* **Problem to work on**
Exactly the lines from the start of the entries through the line with "var(--poster-ink); stroke-width: 4.6;" are required in the output, with no pictures among them.

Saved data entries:
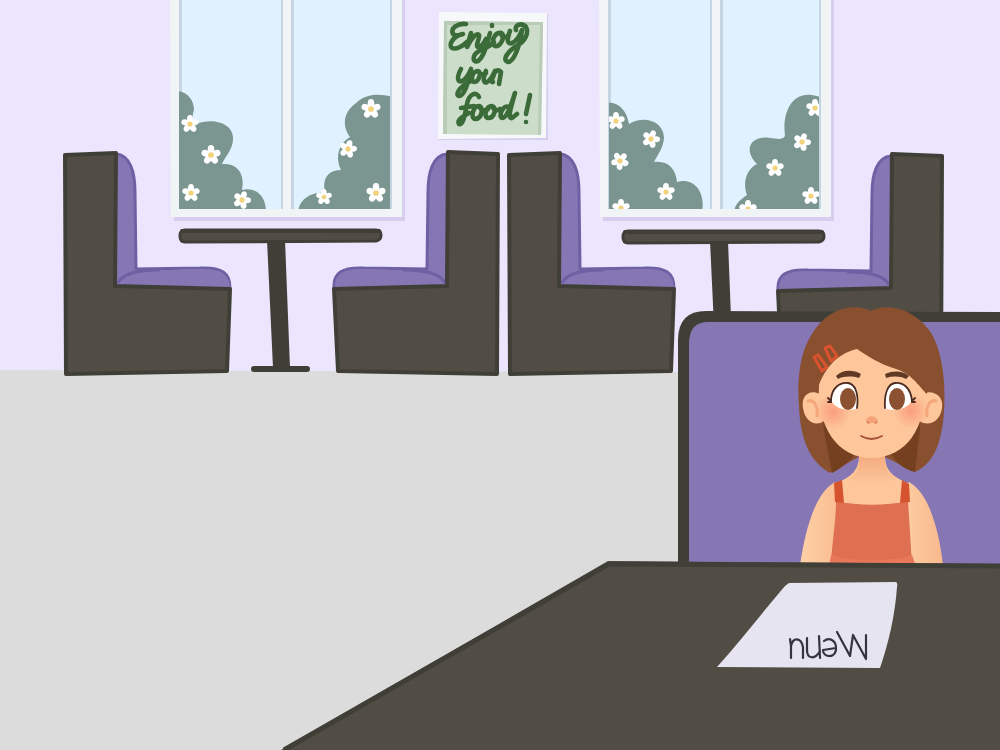
<!DOCTYPE html>
<html lang="en">
<head>
<meta charset="utf-8">
<title>Girl in a diner</title>
<style>
:root {
  --wall: #ebe5fe; --wall-shade: #d6cdef; --floor: #dcdcdc;
  --wood: #514d44; --wood-edge: #403f37;
  --cushion: #8676b4; --cushion-edge: #6f60a3;
  --frame: #f1f4f5; --glass: #e0f2ff; --glass-edge: #c6d5e2; --bush: #7b9690;
  --petal: #ffffff; --pollen: #f3d27c;
  --poster: #ccdec9; --poster-ink: #3c6b3a;
  --hair: #89502f; --hair-dark: #74401f; --skin: #fdc79b; --skin-shade: #f3a97c; --blush: #fb8f73;
  --dress: #df6f51; --dress-dark: #d5532f; --clip: #d9532f;
  --paper: #e6e4f1; --ink: #35333d;
}
html, body { margin: 0; height: 100%; overflow: hidden; }
.scene { display: block; width: 1000px; height: 750px; }
.wood { fill: var(--wood); stroke: var(--wood-edge); stroke-width: 4; stroke-linejoin: round; }
.cushion { fill: var(--cushion); stroke: var(--cushion-edge); stroke-width: 3; stroke-linejoin: round; }
.bush { fill: var(--bush); }
.lettering { fill: none; stroke-linecap: round; stroke-linejoin: round; }
.poster-lettering { stroke: var(--poster-ink); stroke-width: 4.6; }
.menu-lettering { stroke: var(--ink); stroke-width: 2.2; }
.hair { fill: var(--hair); }
.skin { fill: var(--skin); }
</style>
</head>
<body>
<svg class="scene" viewBox="0 0 1000 750" role="img" aria-label="A girl sitting at a diner table with a menu">
  <defs>
    <g id="flower">
      <g fill="var(--petal)">
        <ellipse cy="-5" rx="3" ry="4"/>
        <ellipse cy="-5" rx="3" ry="4" transform="rotate(72)"/>
        <ellipse cy="-5" rx="3" ry="4" transform="rotate(144)"/>
        <ellipse cy="-5" rx="3" ry="4" transform="rotate(216)"/>
        <ellipse cy="-5" rx="3" ry="4" transform="rotate(288)"/>
      </g>
      <circle r="2.6" fill="var(--pollen)"/>
    </g>

    <g id="window-back">
      <path d="M402 0H405V221H174V217H402Z" fill="var(--wall-shade)"/>
      <path d="M170 0H402V217H171Z" fill="var(--frame)"/>
      <rect x="179" width="212" height="209" fill="var(--glass)"/>
      <path d="M179 0H182V209H179ZM291 0H294V209H291Z" fill="var(--glass-edge)"/>
    </g>
    <g id="window-bars">
      <rect x="282" width="9" height="210" fill="var(--frame)"/>
      <path d="M281 0H283V209H281ZM390 0H392V209H390Z" fill="var(--glass-edge)"/>
    </g>
    <clipPath id="pane-one"><rect x="179" width="212" height="209"/></clipPath>
    <clipPath id="pane-two"><rect x="609" width="212" height="209"/></clipPath>

    <g id="booth-right-facing">
      <path class="cushion" d="M116 154C130 155 135 172 135 192L136 269L200 268C222 267 230 273 230 288H112Z"/>
      <path d="M118 282C124 273 150 270 200 269C220 269 229 273 230 288H117Z" fill="var(--cushion)"/>
      <path d="M118 283C123 273 138 270 160 270" fill="none" stroke="var(--cushion-edge)" stroke-width="3"/>
      <path class="wood" d="M65 155L116 153L115 286L230 289L227 371L66 374Z"/>
    </g>
    <g id="booth-left-facing">
      <path class="cushion" d="M447 154C433 155 428 172 428 192L427 269L364 268C342 267 333 273 334 288H450Z"/>
      <path d="M445 282C439 273 413 270 364 269C343 269 335 273 335 288H446Z" fill="var(--cushion)"/>
      <path d="M445 283C440 273 425 270 403 270" fill="none" stroke="var(--cushion-edge)" stroke-width="3"/>
      <path class="wood" d="M448 152L498 154L497 374L338 371L334 289L447 286Z"/>
    </g>
    <g id="diner-table">
      <path d="M267 240H285L290 368H273Z" fill="var(--wood-edge)"/>
      <rect x="251" y="366" width="59" height="6" rx="3" fill="var(--wood-edge)"/>
      <path d="M185 230H376Q381 230 381 235T376 241L185 242Q180 242 180 236T185 230Z" fill="var(--wood)" stroke="var(--wood-edge)" stroke-width="3"/>
      <path d="M182 231H379" stroke="var(--wood-edge)" stroke-width="4" stroke-linecap="round"/>
    </g>

    <radialGradient id="blush">
      <stop offset="0" stop-color="var(--blush)" stop-opacity=".75"/>
      <stop offset="1" stop-color="var(--blush)" stop-opacity="0"/>
    </radialGradient>
    <linearGradient id="neck-shade" x1="0" y1="0" x2="0" y2="1">
      <stop offset="0" stop-color="var(--skin-shade)"/>
      <stop offset="1" stop-color="var(--skin)"/>
    </linearGradient>
    <linearGradient id="arm-shade">
      <stop offset="0" stop-color="#fed0a6"/>
      <stop offset="1" stop-color="#f9b88c"/>
    </linearGradient>
  </defs>

  <g id="room">
    <rect width="1000" height="750" fill="var(--wall)"/>
    <path d="M0 370L1000 373V750H0Z" fill="var(--floor)"/>
  </g>

  <g id="left-window">
    <use href="#window-back"/>
    <g clip-path="url(#pane-one)">
      <path class="bush" d="M170 92C184 88 194 98 194 110C192 116 192 121 196 124C214 117 234 124 233 139C233 149 225 157 222 164C238 163 245 174 242 190C254 187 266 194 266 212H170Z"/>
      <path class="bush" d="M298 212C299 199 312 191 325 193C322 180 327 170 341 170C335 158 338 144 350 137C340 124 346 110 355 104C368 91 383 95 395 97V212Z"/>
    </g>
    <use href="#window-bars"/>
    <use href="#flower" x="190" y="124"/>
    <use href="#flower" transform="translate(211 155) scale(1.1)"/>
    <use href="#flower" x="191" y="193"/>
    <use href="#flower" transform="translate(242 200) rotate(20)"/>
    <use href="#flower" transform="translate(371 109) scale(1.1)"/>
    <use href="#flower" transform="translate(348 149) rotate(15)"/>
    <use href="#flower" transform="translate(376 193) scale(1.1)"/>
    <use href="#flower" transform="translate(324 197) scale(.9)"/>
  </g>

  <g id="right-window">
    <use href="#window-back" x="429"/>
    <g clip-path="url(#pane-two)">
      <path class="bush" d="M600 104C614 99 626 106 629 124C644 115 663 121 664 137C664 147 657 156 654 162C668 160 676 169 677 182C693 177 706 191 702 212H600Z"/>
      <path class="bush" d="M734 212C735 204 740 200 747 195C742 182 747 169 757 164C743 150 750 135 770 138C778 139 782 140 785 136C782 112 792 92 812 95L826 98V212Z"/>
      <use href="#flower" x="616" y="121"/>
      <use href="#flower" transform="translate(651 139) rotate(20)"/>
      <use href="#flower" transform="translate(620 161) rotate(40)"/>
      <use href="#flower" x="666" y="192"/>
      <use href="#flower" x="621" y="208"/>
      <use href="#flower" x="815" y="108"/>
      <use href="#flower" transform="translate(802 142) rotate(20)"/>
      <use href="#flower" x="775" y="168"/>
      <use href="#flower" x="811" y="196"/>
      <use href="#flower" x="748" y="209"/>
    </g>
    <use href="#window-bars" x="429"/>
  </g>

  <g id="poster" role="img" aria-label="Enjoy your food!">
    <path d="M441 14H548V140H438Z" fill="var(--wall-shade)"/>
    <path d="M439 12L547 13L546 138L438 139Z" fill="#f7f8fa"/>
    <path d="M444 21L543 22L541 135L443 134Z" fill="var(--poster)"/>
    <path d="M444 21L543 22V25H447V134H443ZM540 24H543L541 135H538Z" fill="#b9ccb8"/>
    <g class="lettering poster-lettering">
      <path d="M466 24C458 23 450 28 453 34C455 36 460 35 463 34C453 36 448 45 452 48C456 50 463 46 467 42"/>
      <path d="M471 33L467 47C471 38 477 32 479 35C480 38 475 46 478 47C481 47 484 43 486 39"/>
      <path d="M490 33C487 44 484 57 478 61C472 63 472 55 479 51C485 48 491 46 494 42M492 25V26"/>
      <path d="M501 33C494 32 490 44 495 46C501 47 506 35 501 33C502 38 505 38 508 36"/>
      <path d="M510 31C506 40 508 45 512 43C517 41 520 35 522 30C520 45 514 62 508 62C501 60 509 50 518 45C525 41 529 33 526 27C522 22 514 25 516 30"/>
      <path d="M461 69C456 78 458 83 462 81C466 79 469 74 471 69C469 82 464 96 459 96C454 94 462 85 471 81"/>
      <path d="M478 71C472 71 470 81 474 82C479 82 482 72 478 71C480 75 483 75 486 73"/>
      <path d="M486 71C482 80 484 84 487 82C491 80 493 75 495 71C492 78 491 83 493 82M493 77C495 70 498 69 501 72L499 84"/>
      <path d="M479 97C476 91 469 94 467 104C465 114 463 126 459 124C456 121 463 116 469 113M461 108L474 106"/>
      <path d="M479 106C473 106 470 118 475 119C482 119 484 107 479 106C481 111 485 111 488 109"/>
      <path d="M492 106C486 106 483 117 488 118C495 118 497 107 492 106C494 111 498 111 500 109"/>
      <path d="M509 107C503 104 498 116 502 118C507 118 511 106 515 93C511 107 507 119 512 118L517 114"/>
      <path d="M530 95L526 114M526 122V122"/>
    </g>
  </g>

  <g id="dining-booths">
    <use href="#diner-table"/>
    <use href="#diner-table" x="443" y="1"/>
    <use href="#booth-right-facing"/>
    <use href="#booth-left-facing"/>
    <use href="#booth-right-facing" x="444"/>
    <use href="#booth-left-facing" x="444" y="2"/>
  </g>

  <g id="front-booth">
    <path d="M678 570V340Q678 311 706 311L1000 312V570Z" fill="var(--wood-edge)"/>
    <path d="M689 570V344Q689 322 708 322H1000V570Z" fill="var(--cushion)"/>
  </g>

  <g id="girl">
    <path class="hair" d="M871 311C889 302 914 310 929 330C943 349 946 385 944 412C942 440 935 463 915 472L871 450L830 473C808 461 800 435 799 406C797 376 800 349 816 328C831 308 855 303 871 311Z"/>
    <path d="M822 420L832 473C844 467 851 460 856 452L890 452C895 462 903 469 915 472L921 420Z" fill="var(--hair-dark)"/>

    <g id="body">
      <path d="M835 482C814 494 805 532 800 565H838L846 500Z" fill="url(#arm-shade)"/>
      <path d="M909 482C930 494 939 532 943 565H905L898 500Z" fill="url(#arm-shade)"/>
      <path class="skin" d="M859 450H885C884 468 889 476 910 484L908 512H836L834 484C855 476 860 468 859 450Z"/>
      <path d="M859 454H885C884 468 887 473 897 479C882 486 862 486 849 479C858 473 860 466 859 454Z" fill="url(#neck-shade)"/>
      <path d="M836 501C858 506 886 506 908 501L912 565H831C832 542 836 522 836 501Z" fill="var(--dress)"/>
      <path d="M831 555C852 562 892 562 912 555L916 566H829Z" fill="#e9785a"/>
      <path d="M834 483L842 480L844 503L835 502ZM902 480L909 484L910 502L900 503Z" fill="var(--dress-dark)"/>
    </g>

    <g id="head">
      <path class="skin" d="M820 394C809 389 801 396 803 408C805 422 816 427 824 421ZM922 394C933 389 944 396 942 408C940 422 929 427 919 421Z"/>
      <path d="M808 401C814 399 818 406 817 416M936 401C930 399 926 406 927 416" fill="none" stroke="var(--skin-shade)" stroke-width="3" stroke-linecap="round"/>
      <path class="skin" d="M819 385C821 355 842 340 872 340C903 340 924 357 925 386C926 427 907 458 871 458C837 458 817 426 819 385Z"/>
      <circle cx="833" cy="412" r="18" fill="url(#blush)"/>
      <circle cx="911" cy="411" r="18" fill="url(#blush)"/>
      <path class="hair" d="M816 393C808 362 822 323 868 318C914 319 937 352 927 394C915 382 911 373 893 368C880 364 869 357 857 349C835 354 823 371 816 393Z"/>
    </g>

    <g id="face">
      <path d="M836 376C842 370 852 369 861 374L859 378C852 376 844 376 838 379ZM885 374C894 370 904 371 909 376L906 379C900 376 893 376 886 378Z" fill="#613a25"/>
      <path d="M831 400C832 388 840 382 848 383C857 384 860 395 857 409C846 411 835 409 831 400ZM912 400C911 388 903 382 895 383C886 384 883 395 885 409C897 411 908 409 912 400Z" fill="#fff"/>
      <ellipse cx="848" cy="399" rx="8" ry="11" fill="#8b5131"/>
      <ellipse cx="897" cy="399" rx="8" ry="11" fill="#8b5131"/>
      <g fill="none" stroke="#4b2c20" stroke-width="1.8" stroke-linecap="round">
        <path d="M828 398L831 401C831 388 840 382 848 383C855 384 859 393 857 408M915 398L912 401C911 388 903 382 895 383C888 384 884 393 885 408"/>
        <path d="M828 402H831M915 402H912"/>
      </g>
      <path d="M866 420C869 415 874 415 878 420C876 424 868 424 866 420Z" fill="#f5a27b"/>
      <path d="M867 422L869 423M875 423L877 422" stroke="#d97f5c" stroke-width="1.6" stroke-linecap="round"/>
      <path d="M861 436C868 440 875 440 882 436" fill="none" stroke="#a4513a" stroke-width="1.8" stroke-linecap="round"/>
    </g>

    <g id="hair-clips" fill="none" stroke="var(--clip)" stroke-width="3" stroke-linejoin="round">
      <path d="M814 357L818 355L827 367L822 371Z"/>
      <path d="M825 348L830 346L837 356L831 361Z"/>
    </g>
  </g>

  <g id="front-table">
    <path d="M608 561L1000 564V750H281Z" fill="var(--wood)"/>
    <path d="M284 750L609 564L1000 566" fill="none" stroke="var(--wood-edge)" stroke-width="5"/>
  </g>

  <g id="menu" role="img" aria-label="Menu">
    <path d="M789 583L896 582Q898 583 897 587C895 615 889 642 880 668L717 667C741 640 762 613 785 586Z" fill="var(--paper)"/>
    <g class="lettering menu-lettering">
      <path d="M866 659L853 635L850 656L837 632M866 659V635"/>
      <path d="M836 648L823 650C823 657 834 659 836 650C837 640 829 637 824 641"/>
      <path d="M819 636L820 658M820 651C815 660 807 659 807 650L807 638"/>
      <path d="M803 658L803 647C801 637 793 637 791 646L791 658M791 646L790 639"/>
    </g>
  </g>
</svg>
</body>
</html>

* **Output for this task**
<!DOCTYPE html>
<html lang="en">
<head>
<meta charset="utf-8">
<title>Girl in a diner</title>
<style>
:root {
  --wall: #ebe5fe; --wall-shade: #d6cdef; --floor: #dcdcdc;
  --wood: #514d44; --wood-edge: #403f37;
  --cushion: #8676b4; --cushion-edge: #6f60a3;
  --frame: #f1f4f5; --glass: #e0f2ff; --glass-edge: #c6d5e2; --bush: #7b9690;
  --petal: #ffffff; --pollen: #f3d27c;
  --poster: #ccdec9; --poster-ink: #3c6b3a;
  --hair: #89502f; --hair-dark: #74401f; --skin: #fdc79b; --skin-shade: #f3a97c; --blush: #fb8f73;
  --dress: #df6f51; --dress-dark: #d5532f; --clip: #d9532f;
  --paper: #e6e4f1; --ink: #35333d;
}
html, body { margin: 0; height: 100%; overflow: hidden; }
.scene { display: block; width: 1000px; height: 750px; }
.wood { fill: var(--wood); stroke: var(--wood-edge); stroke-width: 4; stroke-linejoin: round; }
.cushion { fill: var(--cushion); stroke: var(--cushion-edge); stroke-width: 3; stroke-linejoin: round; }
.bush { fill: var(--bush); }
.lettering { fill: none; stroke-linecap: round; stroke-linejoin: round; }
.poster-lettering { stroke: var(--poster-ink); stroke-width: 4.6; }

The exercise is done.